Sessions's DOJ had filed a request in the U.S. District Court of the District of Maryland on Monday, asking for 90 more days to review the pact with the Baltimore Police Department.

U.S. District Judge James K. Bredar denied the DOJ request on Thursday.

Sessions said Friday the pact — which was announced just days before President Trump entered office in January — contains “clear departures from many proven principles of good policing.”

“Make no mistake, Baltimore is facing a violent crime crisis,” he said. "Baltimore has seen a 22 percent increase in violent crime in just the last year.

"The citizens of Baltimore deserve to see a real and lasting reduction in the fast-rising violent crime threatening their city," the former GOP senator from Alabama added.

The DOJ’s existing consent decree with Baltimore’s law enforcement calls for changes including training for officers on how to resolve conflicts without using force.

Vanita Gupta, the former head of the DOJ’s Civil Rights Division, accused the Baltimore Police Department of unconstitutional and discriminatory practices in August after a yearlong probe.

The investigation was launched after Freddie Gray, a 25-year-old black man, died after suffering injuries while in police custody in April 2015.

Gray’s death triggered riots in Baltimore and sparked national debate over the relationship between minority communities and law enforcement.

Sessions on Monday instructed DOJ officials to review the agency’s consent decrees with all police forces nationwide, including Baltimore’s.

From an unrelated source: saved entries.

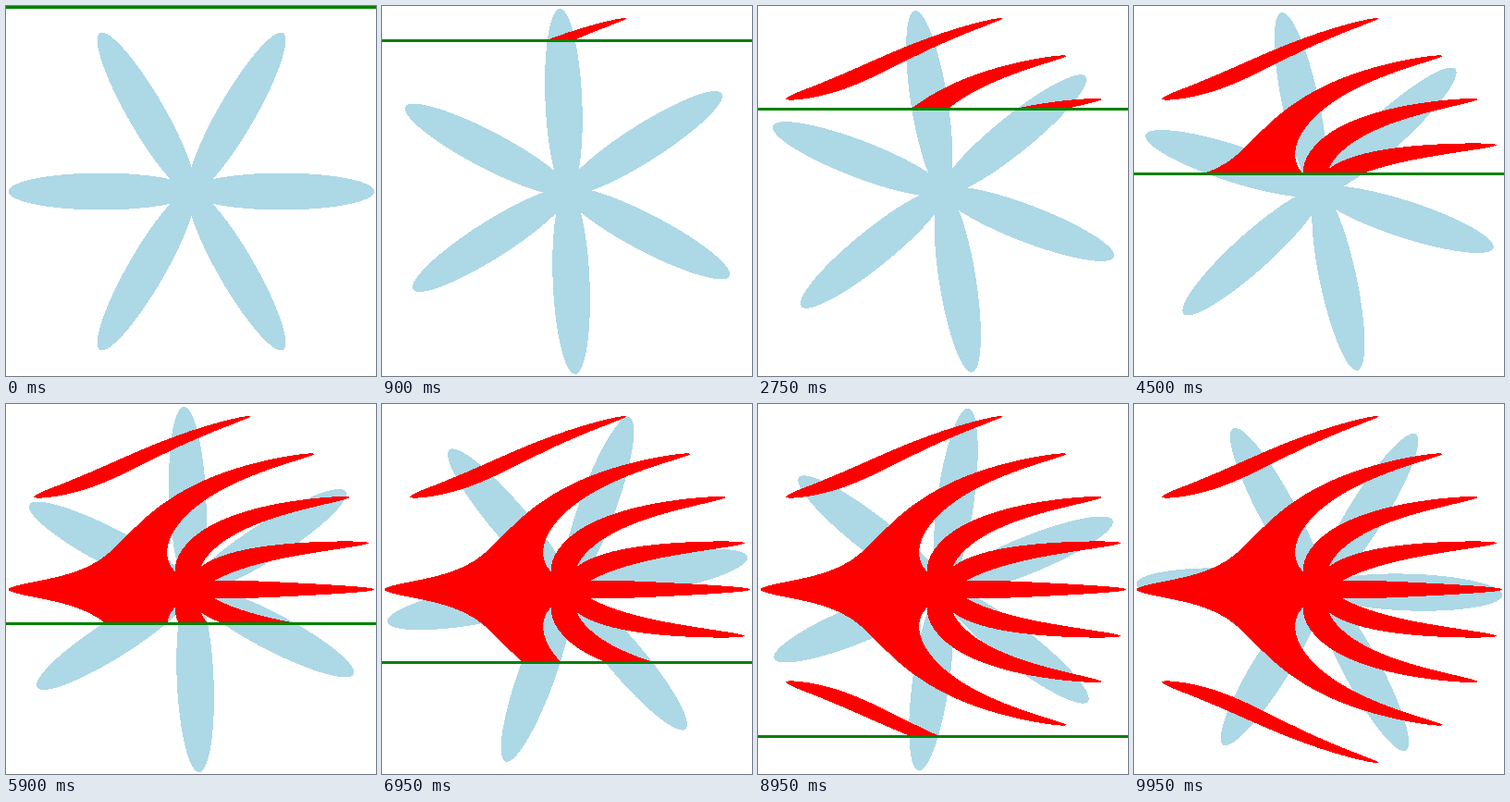
Animation of 400 by 400 pixels, one loop 10 s. Source, as an HTML page with a canvas:

```html
<!DOCTYPE html>
<html lang="en">
<head>
<meta charset="utf-8">
<title>Slit scan of a turning flower</title>
<style>
  html, body { margin: 0; width: 100%; height: 100%; overflow: hidden; background: #fff; }
  canvas { display: block; width: 400px; height: 400px; }
</style>
</head>
<body>
<canvas id="stage" width="400" height="400"></canvas>
<script>
const SIZE = 400, MID = 200;
const LOOP = 10000, STEP = 50, STEPS = LOOP / STEP;
const LAST_LINE = 197;
const PETALS = 6;
const PETAL = { offset: 97.7, a: 100, b: 19.9 };

const ctx = document.getElementById('stage').getContext('2d');

// Fill one pixel row of the flower turned counter-clockwise by `turn` radians.
function flowerRow(y, turn) {
  const { offset, a, b } = PETAL;
  const h = MID - y;
  for (let k = 0; k < PETALS; k++) {
    const phi = turn + k * 2 * Math.PI / PETALS;
    const c = Math.cos(phi), s = Math.sin(phi);
    const p = h * s - offset, q = h * c;
    const A = (c / a) ** 2 + (s / b) ** 2;
    const B = c * p / a ** 2 - s * q / b ** 2;
    const C = (p / a) ** 2 + (q / b) ** 2 - 1;
    const disc = B * B - A * C;
    if (disc <= 0) continue;
    const root = Math.sqrt(disc);
    const left = Math.ceil((-B - root) / A);
    const right = Math.floor((-B + root) / A);
    if (right >= left) ctx.fillRect(MID + left, y, right - left + 1, 1);
  }
}

function draw(step) {
  const line = step * SIZE / STEPS;
  const turn = 2 * Math.PI * step / STEPS;

  ctx.fillStyle = '#fff';
  ctx.fillRect(0, 0, SIZE, SIZE);

  ctx.fillStyle = 'lightblue';
  for (let y = 0; y < SIZE; y++) flowerRow(y, turn);

  // Each scanned row keeps the pose it had when the line passed.
  ctx.fillStyle = 'red';
  for (let y = 0; y < line; y++) flowerRow(y, 2 * Math.PI * y / SIZE);

  if (step <= LAST_LINE) {
    ctx.fillStyle = 'green';
    ctx.fillRect(0, line, SIZE, 3);
  }
}

const start = performance.now();
let shown = -1;

function tick() {
  const t = Math.max(0, performance.now() - start) % LOOP;
  const step = Math.floor(t / STEP + 1e-6) % STEPS;
  if (step !== shown) draw(shown = step);
  requestAnimationFrame(tick);
}
tick();
</script>
</body>
</html>
```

The attorney general said the review is necessary to ensure none of the pacts undermine the Trump administration’s goals of promoting police officer safety and morale while fighting violent crime.